Answers to Objections
Some have replied that there can only be one first and last, although their reasons for saying this are vague, to say the least. It seems they wish to demand a restricted application, usually that this expression means eternal, so that it could only apply to God Almighty. It is true that there can only be on who is first and last as God Almighty, and likewise that there is only one who was never created, who has always been. But we have no reason to restrict the term in application to God Almighty, except to satisfy the whims of those who wish to use it thus to prove that Jesus is Yahweh, which, in effect, would make the whole argument circular, that is, ‘we believe that Jesus is Yahweh, thus we believe that the expression first and last must be used in application to God Almighty only, and thus this proves that Jesus is Yahweh.’

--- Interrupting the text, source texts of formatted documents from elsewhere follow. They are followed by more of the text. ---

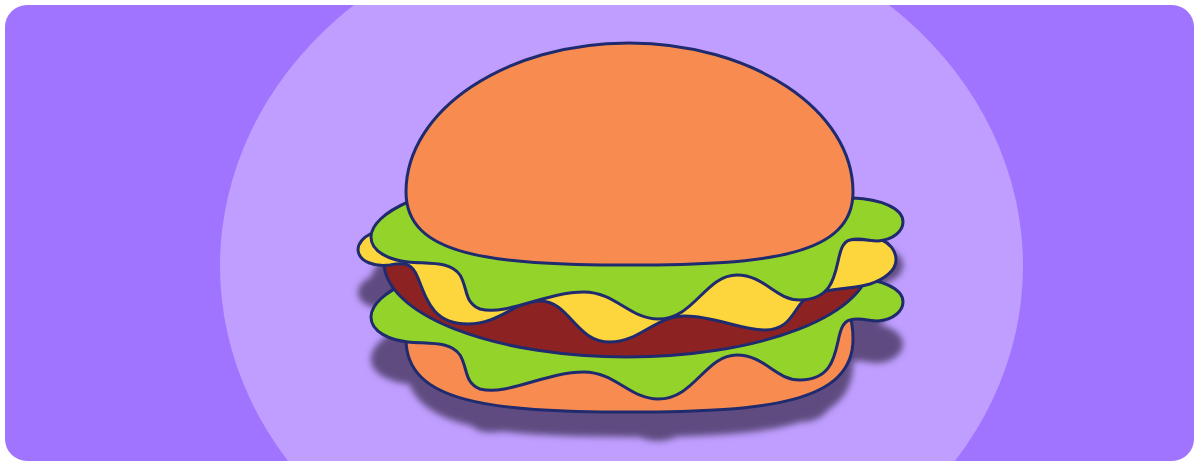
<!DOCTYPE html>
<html lang="en">
<head>
<meta charset="utf-8">
<title>Burger banner</title>
<style>
  :root {
    --page: #ffffff;
    --violet: #a174ff;
    --lilac: #bf9eff;
    --outline: #1f2b6e;
    --shadow: #5f4c80;
    --bun: #f88c50;
    --lettuce: #94d42a;
    --cheese: #fdd53c;
    --patty: #8c2322;
  }
  html, body { margin: 0; background: var(--page); overflow: hidden; }
  .banner { display: block; width: 1200px; height: 466px; }
  .card { fill: var(--violet); }
  .spotlight { fill: var(--lilac); }
  .shadow { fill: var(--shadow); }
  .burger { stroke: var(--outline); stroke-width: 3; stroke-linejoin: round; }
  .bun { fill: var(--bun); }
  .lettuce { fill: var(--lettuce); }
  .cheese { fill: var(--cheese); }
  .patty { fill: var(--patty); }
</style>
</head>
<body>
<svg class="banner" viewBox="0 0 1200 466" role="img" aria-label="Burger with lettuce, cheese and a patty on a purple background">
  <defs>
    <clipPath id="card-clip"><rect x="5" y="5" width="1189" height="456" rx="22"/></clipPath>
    <filter id="soft" x="-10%" y="-10%" width="120%" height="120%"><feGaussianBlur stdDeviation="3"/></filter>
    <path id="bun" d="M406 192C406 110 506 43 629 43S853 110 853 192C853 255 770 265 629 265S406 255 406 192Z"/>
    <path id="lettuce" d="M408 202C385 212 371 225 371 237C371 252 390 260 408 262C430 264 450 261 460 275C468 288 464 303 480 309C508 316 545 292 584 292C615 292 630 319 658 319C695 319 705 275 737 275C765 275 775 300 800 300C848 300 830 245 850 240C860 237 868 241 878 241C893 240 903 231 903 222C903 208 880 199 853 198Z"/>
    <path id="cheese" d="M372 233C362 238 358 244 358 250C359 262 375 267 390 265C405 262 412 263 418 278C428 304 435 324 468 324C500 324 515 301 540 301C570 301 575 342 610 342C640 342 655 316 685 316C715 316 740 330 765 330C795 330 793 302 812 295C830 287 850 290 870 284C885 279 896 270 896 260C896 250 889 243 882 240Z"/>
  </defs>

  <g clip-path="url(#card-clip)">
    <rect class="card" x="5" y="5" width="1189" height="456"/>
    <ellipse class="spotlight" cx="621.5" cy="266" rx="401.5" ry="350"/>
  </g>

  <g class="shadow" filter="url(#soft)">
    <use href="#lettuce" y="43"/>
    <use href="#cheese" y="43"/>
    <use href="#lettuce" y="122"/>
    <use href="#bun" y="172"/>
  </g>

  <g class="burger">
    <use class="bun" href="#bun" y="147"/>
    <use class="lettuce" href="#lettuce" y="80"/>
    <ellipse class="patty" cx="627" cy="262" rx="243" ry="95"/>
    <use class="cheese" href="#cheese"/>
    <use class="lettuce" href="#lettuce"/>
    <use class="bun" href="#bun"/>
  </g>
</svg>
</body>
</html>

We have already shown above that there can be more than one first and last, depending on what is being spoken of and its application. We can also provide the following illustrations: Suppose Brother A goes to a Bible study in SW Philadelphia, and Brother B goes to a Bible study in South Philadelphia. Brother A is the first arrive at the Bible study and SW Philadelphia, and Brother B is the first to arrive at the study in South Philadelphia. Likewise Brother A is the last one to leave the study in SW. Philadelphia, and Brother B. is the last to leave the study in South Philadelphia. You have two who are first and two who are last. Additionally the first and the last line of one book is not the same as the first and last line of another book. Likewise, both Yahweh and Jesus are first and last in their respective applications of that term. Regardless, our trinitarian neighbors will have to agree that there are two persons who are referred to as ‘first and last’, both God the Father and His Son.
We do not necessarily agree with every conclusion reached by these authors.